    DEC 26, 2015 - 03:16 PM
    Anyone tried this with acrylic Gesso in place of the sealer? I mixed water and clear gesso on a glass plate to spread the tissue on. It came out with a kind of smooth texture, but still experimenting here. Just wonder if others have tried? Seems very durable and easy to shape after drying over night
    DEC 29, 2015 - 11:34 AM
    Never even heard of Gesso. I'll have to look and see if they have anything like that at the local DIY store.
    DEC 29, 2015 - 07:20 PM
    The brand I tried was Liquitex medium clear gesso acrylic. It is a paint base and thickener that is available at most art supply places such as Blicks or Hobby Lobby. Many use this for water effects like ripples or wave shapes. If it is thinned with water then it soaks into the tissue for a tarp. My issue was how to carefully get out the wrinkles without tearing when first wetting the tissue. A glass plate seems to help.

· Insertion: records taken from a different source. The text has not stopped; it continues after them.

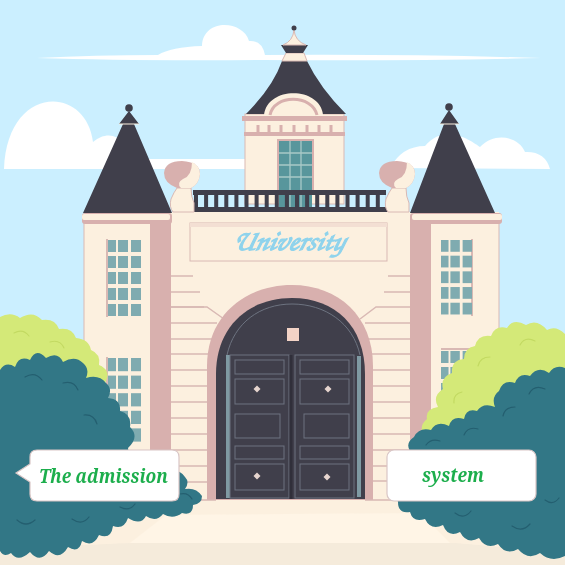
<!DOCTYPE html>
<html lang="en">
<head>
<meta charset="utf-8">
<title>The admission system</title>
<style>
:root {
  --sky: #cbefff; --cloud: #ffffff; --wall: #fcf0df; --shade: #d8b0ae; --line: #d9b9b4;
  --slate: #403f4b; --slate-line: #6d7380; --glass: #7fabb0; --glass-deep: #58969c;
  --lime: #d4e978; --lime-line: #c3da62; --teal: #327786; --teal-line: #245f70;
  --ground: #fcf0df; --path: #f5ebdb; --sign: #8fd3ec; --label: #1cae4c;
}
html, body { margin: 0; }
body { width: 565px; height: 565px; overflow: hidden; background: var(--sky); }
svg { display: block; }
.cloud { fill: var(--cloud); }
.wall { fill: var(--wall); }
.shade { fill: var(--shade); }
.slate { fill: var(--slate); }
.glass { fill: var(--glass); }
.edge { stroke: var(--line); stroke-width: 1; }
.joints { fill: none; stroke: var(--line); stroke-width: 1.5; }
.panel { fill: none; stroke: var(--slate-line); stroke-width: 1; }
.lime { fill: var(--lime); }
.teal { fill: var(--teal); }
.lime-line { fill: none; stroke: var(--lime-line); stroke-width: 1.2; stroke-linecap: round; }
.teal-line { fill: none; stroke: var(--teal-line); stroke-width: 1.2; stroke-linecap: round; }
.bubble { fill: #fff; stroke: #d9c6c6; stroke-width: 1.2; }
.sign { font: italic 700 29px "TeX Gyre Chorus", cursive; fill: var(--sign); stroke: var(--sign); stroke-width: 1.2; }
.label { font: italic 700 19px "Noto Serif", serif; fill: var(--label); }
</style>
</head>
<body>
<svg width="565" height="565" viewBox="0 0 565 565">
  <defs>
    <g id="pane-row">
      <rect width="8" height="12"/><rect x="10" width="10" height="12"/><rect x="23" width="10" height="12"/>
    </g>
    <g id="window" class="glass">
      <use href="#pane-row"/><use href="#pane-row" y="16"/><use href="#pane-row" y="32"/>
      <use href="#pane-row" y="48"/><use href="#pane-row" y="64"/>
    </g>
    <g id="urn">
      <path class="wall edge" d="M173 212 Q169 207 171 199 Q174 192 177 188 H191 Q191 197 194 203 V212Z"/>
      <path class="shade" d="M177 188 Q164 183 164 173 Q165 161 182 161 Q200 162 200 174 Q199 184 191 188Z"/>
      <path class="wall" d="M181 188 Q176 183 183 179 Q192 176 192 162 Q200 166 200 174 Q199 184 191 188Z"/>
    </g>
    <g id="door-leaf" class="panel">
      <rect x="230" y="355" width="59" height="143"/>
      <rect x="235" y="360" width="49" height="14"/>
      <rect x="235" y="379" width="49" height="25"/>
      <rect x="235" y="414" width="45" height="24"/>
      <rect x="235" y="446" width="49" height="13"/>
      <rect x="235" y="464" width="49" height="26"/>
    </g>
    <path id="stud" fill="#e6d5cf" d="M0 -3.5 L3.5 0 L0 3.5 L-3.5 0Z"/>
  </defs>

  <g id="sky">
    <rect width="565" height="565" fill="var(--sky)"/>
    <path class="cloud" d="M37 58 Q95 55 158 55 Q171 47 202 46 C203 18 243 20 249 41 Q262 40 265 55 Q410 54 541 58 Q410 61 265 60 Q130 61 37 58Z"/>
    <path class="cloud" d="M4 169 C7 84 86 84 93 142 C112 126 128 142 131 159 H280 V169Z"/>
    <path class="cloud" d="M390 168 Q402 146 425 146 C446 121 474 143 480 147 C496 130 520 138 525 152 Q545 151 550 169Z"/>
  </g>

  <g id="ground">
    <rect y="490" width="565" height="75" fill="var(--ground)"/>
    <path d="M166 515 L420 513 L450 543 H130Z" fill="#fff5e6"/>
    <path d="M0 553 Q60 545 135 543 H455 Q520 548 565 555 V565 H0Z" fill="var(--path)"/>
  </g>

  <g id="clock-tower">
    <rect class="wall edge" x="245" y="114" width="99" height="90"/>
    <path class="shade" d="M242 116 H347 V121 H242Z"/>
    <path class="slate" d="M282 61 H307 Q320 88 346 114 H246 Q273 87 282 61Z"/>
    <path class="wall" d="M264 115 C267 86 320 86 323 115Z"/>
    <path d="M270 115 C274 94 312 94 317 115" fill="none" stroke="var(--shade)" stroke-width="3"/>
    <rect class="wall" x="247" y="121" width="96" height="12"/>
    <path class="shade" d="M244 132 H345 V136 H244Z"/>
    <path d="M258 125 V133 M269 125 V133 M281 125 V133 M294 125 V133 M307 125 V133 M319 125 V133 M331 125 V133" stroke="var(--shade)" stroke-width="3"/>
    <path class="wall edge" d="M286 53 H304 L307 61 H282Z"/>
    <path class="slate" d="M281 45 H308 L303 53 H286Z"/>
    <path class="wall edge" d="M294 30 Q295 41 306 45 H283 Q293 41 294 30Z"/>
    <circle class="slate" cx="294" cy="28" r="2.5"/>
    <rect class="shade" x="277" y="139" width="37" height="56"/>
    <rect x="279" y="141" width="33" height="66" fill="var(--glass-deep)"/>
    <path d="M290 141 V207 M301 141 V207 M279 153 H312 M279 165 H312 M279 177 H312" stroke="#a8c9c8" stroke-width="1.3"/>
  </g>

  <g id="facade">
    <rect class="wall" x="84" y="212" width="415" height="288"/>
    <path class="edge" d="M84 222 V500 M499 222 V500" fill="none"/>
    <rect class="shade" x="150" y="218" width="21" height="282"/>
    <rect class="shade" x="410" y="218" width="21" height="262"/>
    <rect class="edge wall" x="190" y="223" width="197" height="38"/>
    <path d="M190 223 H387 V227 H190Z" fill="#f3dfd3"/>
    <path class="joints" d="M171 276 H193 M171 307 H204 M171 323 H217 M171 339 H215 L230 350 M171 354 H211 M171 370 H208 M171 386 H208 M171 402 H207 M171 418 H207 M171 434 H207 M171 450 H207 M171 466 H207 M171 482 H207 M171 292 H200"/>
    <path class="joints" d="M171 307 H207 L224 319 M410 307 H376 L360 319 M410 276 H388 M410 292 H384 M410 323 H365 M410 339 H368 M410 354 H372 M410 370 H373 M410 386 H373 M410 402 H373 M410 418 H373 M410 434 H373 M410 450 H373 M410 466 H373 M372 481 H387"/>
    <text class="sign" x="232" y="250" textLength="111" lengthAdjust="spacingAndGlyphs">University</text>
  </g>

  <g id="balustrade">
    <rect class="slate" x="193" y="190" width="193" height="5"/>
    <rect class="slate" x="191" y="207" width="197" height="5"/>
    <path d="M194 201 H386" stroke="var(--slate)" stroke-width="13" stroke-dasharray="4 6.1"/>
    <use href="#urn"/>
    <use href="#urn" x="215"/>
  </g>

  <g id="left-turret">
    <rect class="shade" x="82" y="213" width="90" height="11" rx="3"/>
    <rect class="wall" x="82" y="214" width="88" height="6" rx="2"/>
    <path class="slate" d="M123 124 H134 L172 213 H83Z M129 111 L139 124 H119Z"/>
    <circle class="slate" cx="129" cy="108" r="3.8"/>
    <path d="M119 124 H139" stroke="var(--wall)" stroke-width="1"/>
    <path d="M107 239 V317 M107 357 V446" stroke="var(--line)" stroke-width="2"/>
    <use href="#window" x="108" y="240"/>
    <use href="#window" transform="translate(108 358) scale(1 1.1)"/>
  </g>

  <g id="right-turret">
    <rect class="shade" x="410" y="213" width="92" height="11" rx="3"/>
    <rect class="wall" x="412" y="214" width="90" height="6" rx="2"/>
    <path class="slate" d="M444 124 H455 L495 213 H410Z M449 110 L459 124 H440Z"/>
    <circle class="slate" cx="449" cy="107" r="3.8"/>
    <path d="M440 124 H459" stroke="var(--wall)" stroke-width="1"/>
    <path d="M472 239 V316 M441 349 H473" stroke="var(--line)" stroke-width="2"/>
    <use href="#window" transform="translate(441 240) scale(.94 .98)"/>
    <use href="#window" transform="translate(441 351) scale(.94 1)"/>
  </g>

  <g id="gate">
    <path class="shade" d="M207 500 V366 C207 315 246 285 292 285 C338 285 373 316 373 366 V500Z"/>
    <path class="slate" d="M216 499 V374 C216 326 249 298 292 298 C335 298 365 326 365 374 V499Z"/>
    <path class="panel" d="M227 355 C234 323 260 304 292 304 C325 304 353 323 360 355"/>
    <path d="M228 355 V498 M359 356 V497" stroke="#7f9aa3" stroke-width="4"/>
    <use href="#door-leaf"/>
    <use href="#door-leaf" transform="translate(584 0) scale(-1 1)"/>
    <path d="M291 355 V499" stroke="#302f3a" stroke-width="3"/>
    <rect x="287" y="328" width="12" height="13" fill="#f3d3c6"/>
    <use href="#stud" x="257" y="389"/><use href="#stud" x="328" y="389"/>
    <use href="#stud" x="257" y="476"/><use href="#stud" x="327" y="477"/>
    <path class="joints" d="M166 500 H216 M365 500 H410"/>
  </g>

  <g id="left-shrubs">
    <path class="lime" d="M0 317 Q11 311 20 318 Q33 310 42 320 Q55 318 59 329 Q72 327 76 338 Q89 339 91 350 Q101 354 99 365 Q111 370 106 381 L90 420 H0Z"/>
    <path class="lime-line" d="M14 333 q9 -5 15 3 M50 342 q10 -3 14 6"/>
    <path class="teal" d="M0 370 Q6 361 15 367 Q19 355 30 360 Q36 347 46 358 Q58 351 63 362 Q75 355 83 363 Q90 369 86 378 Q99 374 106 383 Q113 389 108 398 Q121 399 120 411 Q132 414 130 427 Q140 437 128 448 L130 462 Q140 458 146 466 Q158 461 165 472 Q178 467 185 477 Q190 482 185 489 Q196 487 202 496 Q202 504 193 505 Q193 516 182 513 Q173 520 163 514 Q156 523 146 516 Q141 526 128 518 Q124 530 113 526 Q111 540 99 535 Q93 548 82 541 Q79 554 68 547 Q60 561 49 551 Q40 564 30 552 Q18 563 11 553 Q4 558 0 551Z"/>
    <path class="teal-line" d="M25 377 q10 -6 17 3 M63 383 q11 -3 15 7 M84 415 q10 -1 13 9 M17 520 q9 8 18 0 M72 519 q10 7 17 -2 M120 507 q9 5 15 -3 M180 494 q8 -2 12 5"/>
  </g>

  <g id="right-shrubs">
    <path class="lime" d="M565 334 Q556 325 547 330 Q537 318 526 325 Q513 318 507 328 Q495 325 491 336 Q478 334 475 346 Q464 348 464 359 Q451 360 452 373 Q440 377 443 389 Q432 396 438 407 Q425 409 427 419 Q418 426 424 438 L480 450 L565 400Z"/>
    <path class="lime-line" d="M535 341 q-10 -5 -15 4 M490 357 q-10 0 -12 9 M462 392 q-9 2 -8 11"/>
    <path class="teal" d="M565 368 Q555 364 549 373 Q538 365 530 376 Q519 372 515 383 Q503 379 499 391 Q491 397 495 407 Q483 402 477 411 Q466 408 464 419 Q452 415 449 426 Q437 420 431 430 Q419 427 414 437 Q405 443 410 451 L397 455 Q391 475 398 502 Q398 514 410 512 Q413 523 425 519 Q431 531 443 525 Q448 538 460 532 Q467 545 479 538 Q486 550 498 544 Q506 556 518 549 Q528 561 540 553 Q551 563 565 556Z"/>
    <path class="teal-line" d="M545 389 q-11 -5 -16 5 M515 407 q-10 0 -12 9 M478 429 q-10 -3 -14 6 M440 441 q-9 -3 -14 4 M455 513 q9 7 16 -2 M512 526 q10 7 18 -2 M545 500 q8 6 14 -2"/>
  </g>

  <g id="labels">
    <path class="bubble" d="M37 450 H172 Q179 450 179 457 V494 Q179 501 172 501 H37 Q30 501 30 494 V482 L16 473 L30 464 V457 Q30 450 37 450Z"/>
    <rect class="bubble" x="387" y="450" width="149" height="51" rx="7"/>
    <text class="label" x="39" y="483" textLength="129" lengthAdjust="spacingAndGlyphs">The admission</text>
    <text class="label" x="422" y="482" textLength="62" lengthAdjust="spacingAndGlyphs">system</text>
  </g>
</svg>
</body>
</html>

    DEC 29, 2015 - 07:35 PM
    Might have to give it a try. I used wax paper as a work surface. Seems to work okay, but you're right; trying to do much with the tarp soon after painting it with your rubberizing medium of choice is tricky work.
    DEC 29, 2015 - 07:39 PM
    I've found a single tissue gives enough material for many projects. I have also found that once it is completely dry I can form it into whatever rough shape I want and then paint it with isopropyl alcohol to soften it up enough to be able to precisely tune the shape. Worked like a charm for making a new canvas roof for a quad tractor and a spare tire cover for a scout car.
    FEB 10, 2016 - 05:44 PM
    Resurrecting this old thread because the final product looks so good. I tried it twice with facial and wrapping tissue but could not get it to work. Questions for those in the US that got it to work: 1. What exact product did you use? 2. What surface did you use under the tissue when applying the liquid? (I used wax paper.) How do you lift the wet paper off the surface without tearing? 3. How do you dry it? Is it on the surface? How do you keep it from bonding to the surface when dry? Thanks, KL
    DEC 22, 2018 - 07:38 AM
    Kurt, here's what I do with Vinnie's EXCELLENT technique. First you must use a good quality smooth tissue - I use the stuff that comes with men's shirts. The latex I use here in Canada (I'm sure similar stuff is available in USA) is DAP brand Acrylic Latex Caulk Plus Silicone. I mix it 50/50 with water to make a very dilute "solution". I do not apply it on a hard surface. Instead I have a 4" by 6" frame onto which I tape a piece of tissue. Then using a broad 3/4" to 1" wide SOFT brush I wet one side and gently dry it with a small hair dryer, which takes only a minute or two. Repeat on the other side. It is during these first two applications that you are most likely to tear the wet tissue . . . so be careful. I then do two more double sided coats. I'll do a fourth if I plan to cut the tissue into strips for belts, etc as it a little stronger. The "cloth" takes acrylic paints very well. There are photos of this technique used to make a canvas roof of my Schwimmwagen on Missing-lynx 3 Sept 2018. Good luck . . . you only need it for the first coats.
    DEC 22, 2018 - 09:49 AM
    Thanks Tom! I was thinking of attaching it to a frame. I have been using an acrylic caulk that is listed as "paintable". The small pieces that have survived the previous experiments did seem to be pretty durable, even with just a single coat. I will try this tomorrow. Thanks, KL
    DEC 22, 2018 - 04:05 PM